→ **REQUIRED WORK**:
Locate each line below that includes "zorder" and reproduce it.

(Stored data)
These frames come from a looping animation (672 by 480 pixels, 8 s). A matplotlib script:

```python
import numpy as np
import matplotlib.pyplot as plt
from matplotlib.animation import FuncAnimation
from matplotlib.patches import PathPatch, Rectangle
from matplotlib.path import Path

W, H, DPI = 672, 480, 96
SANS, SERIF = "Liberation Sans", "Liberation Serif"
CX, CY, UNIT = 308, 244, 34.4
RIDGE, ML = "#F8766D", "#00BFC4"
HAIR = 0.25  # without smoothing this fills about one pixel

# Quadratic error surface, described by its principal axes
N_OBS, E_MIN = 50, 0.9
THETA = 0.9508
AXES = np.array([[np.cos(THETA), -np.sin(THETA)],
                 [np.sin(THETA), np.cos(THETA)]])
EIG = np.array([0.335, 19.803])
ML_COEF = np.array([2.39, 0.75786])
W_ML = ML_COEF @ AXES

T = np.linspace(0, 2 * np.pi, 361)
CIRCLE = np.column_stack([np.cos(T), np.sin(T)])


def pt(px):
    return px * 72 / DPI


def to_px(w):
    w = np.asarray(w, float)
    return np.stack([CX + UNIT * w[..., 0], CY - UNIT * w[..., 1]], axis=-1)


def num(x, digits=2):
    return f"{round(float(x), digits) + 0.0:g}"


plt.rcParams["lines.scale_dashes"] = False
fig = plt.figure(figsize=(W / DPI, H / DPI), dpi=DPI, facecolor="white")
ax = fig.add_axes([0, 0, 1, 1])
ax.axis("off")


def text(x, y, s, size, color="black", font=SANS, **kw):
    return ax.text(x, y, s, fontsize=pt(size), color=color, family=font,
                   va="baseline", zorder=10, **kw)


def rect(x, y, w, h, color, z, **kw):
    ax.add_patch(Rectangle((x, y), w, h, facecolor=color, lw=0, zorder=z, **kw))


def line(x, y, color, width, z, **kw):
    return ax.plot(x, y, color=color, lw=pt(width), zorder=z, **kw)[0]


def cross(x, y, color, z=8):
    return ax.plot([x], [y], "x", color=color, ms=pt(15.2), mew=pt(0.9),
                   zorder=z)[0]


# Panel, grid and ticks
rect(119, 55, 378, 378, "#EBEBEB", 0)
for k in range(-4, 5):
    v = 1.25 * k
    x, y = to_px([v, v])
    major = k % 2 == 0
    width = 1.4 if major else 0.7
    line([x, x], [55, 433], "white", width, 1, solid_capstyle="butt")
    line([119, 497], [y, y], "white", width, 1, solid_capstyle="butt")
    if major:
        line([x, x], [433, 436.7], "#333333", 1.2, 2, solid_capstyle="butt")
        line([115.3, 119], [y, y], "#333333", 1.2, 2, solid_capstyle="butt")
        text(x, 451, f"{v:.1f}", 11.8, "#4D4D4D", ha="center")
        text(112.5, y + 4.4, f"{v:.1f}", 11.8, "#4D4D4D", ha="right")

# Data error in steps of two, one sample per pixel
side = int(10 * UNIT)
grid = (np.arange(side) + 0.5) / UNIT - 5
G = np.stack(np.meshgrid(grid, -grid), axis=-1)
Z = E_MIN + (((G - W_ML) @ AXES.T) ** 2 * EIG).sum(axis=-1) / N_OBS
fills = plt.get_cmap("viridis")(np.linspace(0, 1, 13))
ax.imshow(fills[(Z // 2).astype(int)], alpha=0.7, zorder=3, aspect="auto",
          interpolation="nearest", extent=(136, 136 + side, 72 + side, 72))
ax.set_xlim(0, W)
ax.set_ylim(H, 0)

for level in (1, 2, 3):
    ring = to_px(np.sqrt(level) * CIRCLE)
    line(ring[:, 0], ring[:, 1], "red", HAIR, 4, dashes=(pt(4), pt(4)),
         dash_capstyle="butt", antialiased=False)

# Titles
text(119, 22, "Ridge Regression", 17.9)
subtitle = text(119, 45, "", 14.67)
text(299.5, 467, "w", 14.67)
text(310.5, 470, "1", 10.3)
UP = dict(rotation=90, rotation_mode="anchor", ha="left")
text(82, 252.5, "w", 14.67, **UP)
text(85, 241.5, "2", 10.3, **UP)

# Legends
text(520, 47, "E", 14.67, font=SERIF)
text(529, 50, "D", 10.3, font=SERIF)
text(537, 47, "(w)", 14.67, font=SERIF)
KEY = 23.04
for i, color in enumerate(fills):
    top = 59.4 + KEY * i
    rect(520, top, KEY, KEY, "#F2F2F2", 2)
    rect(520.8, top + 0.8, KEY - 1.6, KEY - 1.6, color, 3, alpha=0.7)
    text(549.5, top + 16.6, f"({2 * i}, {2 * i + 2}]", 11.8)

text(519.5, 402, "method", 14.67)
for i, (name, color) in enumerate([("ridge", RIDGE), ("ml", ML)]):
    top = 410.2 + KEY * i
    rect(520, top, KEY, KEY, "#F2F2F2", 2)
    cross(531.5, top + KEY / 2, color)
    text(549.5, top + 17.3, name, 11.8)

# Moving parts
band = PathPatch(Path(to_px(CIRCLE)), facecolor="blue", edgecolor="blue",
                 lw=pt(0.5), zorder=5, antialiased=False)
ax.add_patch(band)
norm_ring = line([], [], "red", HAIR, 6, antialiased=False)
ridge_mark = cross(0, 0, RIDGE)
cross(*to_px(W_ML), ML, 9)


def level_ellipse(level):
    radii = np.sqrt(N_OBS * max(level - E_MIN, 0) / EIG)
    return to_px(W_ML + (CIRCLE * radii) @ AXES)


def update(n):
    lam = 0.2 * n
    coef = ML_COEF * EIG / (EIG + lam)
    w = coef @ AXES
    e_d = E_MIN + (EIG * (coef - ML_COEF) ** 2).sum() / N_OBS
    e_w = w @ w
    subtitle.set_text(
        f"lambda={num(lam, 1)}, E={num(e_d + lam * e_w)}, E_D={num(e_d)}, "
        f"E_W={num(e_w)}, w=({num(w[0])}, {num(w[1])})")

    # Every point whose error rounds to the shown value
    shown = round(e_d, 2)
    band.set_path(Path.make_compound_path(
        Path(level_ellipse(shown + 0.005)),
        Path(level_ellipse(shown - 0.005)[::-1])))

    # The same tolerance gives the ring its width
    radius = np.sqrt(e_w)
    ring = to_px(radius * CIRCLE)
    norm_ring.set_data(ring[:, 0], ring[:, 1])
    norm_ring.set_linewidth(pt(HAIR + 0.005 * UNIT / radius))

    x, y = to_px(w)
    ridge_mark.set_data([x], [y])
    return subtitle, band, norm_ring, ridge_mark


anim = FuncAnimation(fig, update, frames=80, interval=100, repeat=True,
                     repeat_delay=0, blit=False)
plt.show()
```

→ **EXERCISE RESULT**:
                   va="baseline", zorder=10, **kw)
    ax.add_patch(Rectangle((x, y), w, h, facecolor=color, lw=0, zorder=z, **kw))
    return ax.plot(x, y, color=color, lw=pt(width), zorder=z, **kw)[0]
                   zorder=z)[0]
ax.imshow(fills[(Z // 2).astype(int)], alpha=0.7, zorder=3, aspect="auto",
                 lw=pt(0.5), zorder=5, antialiased=False)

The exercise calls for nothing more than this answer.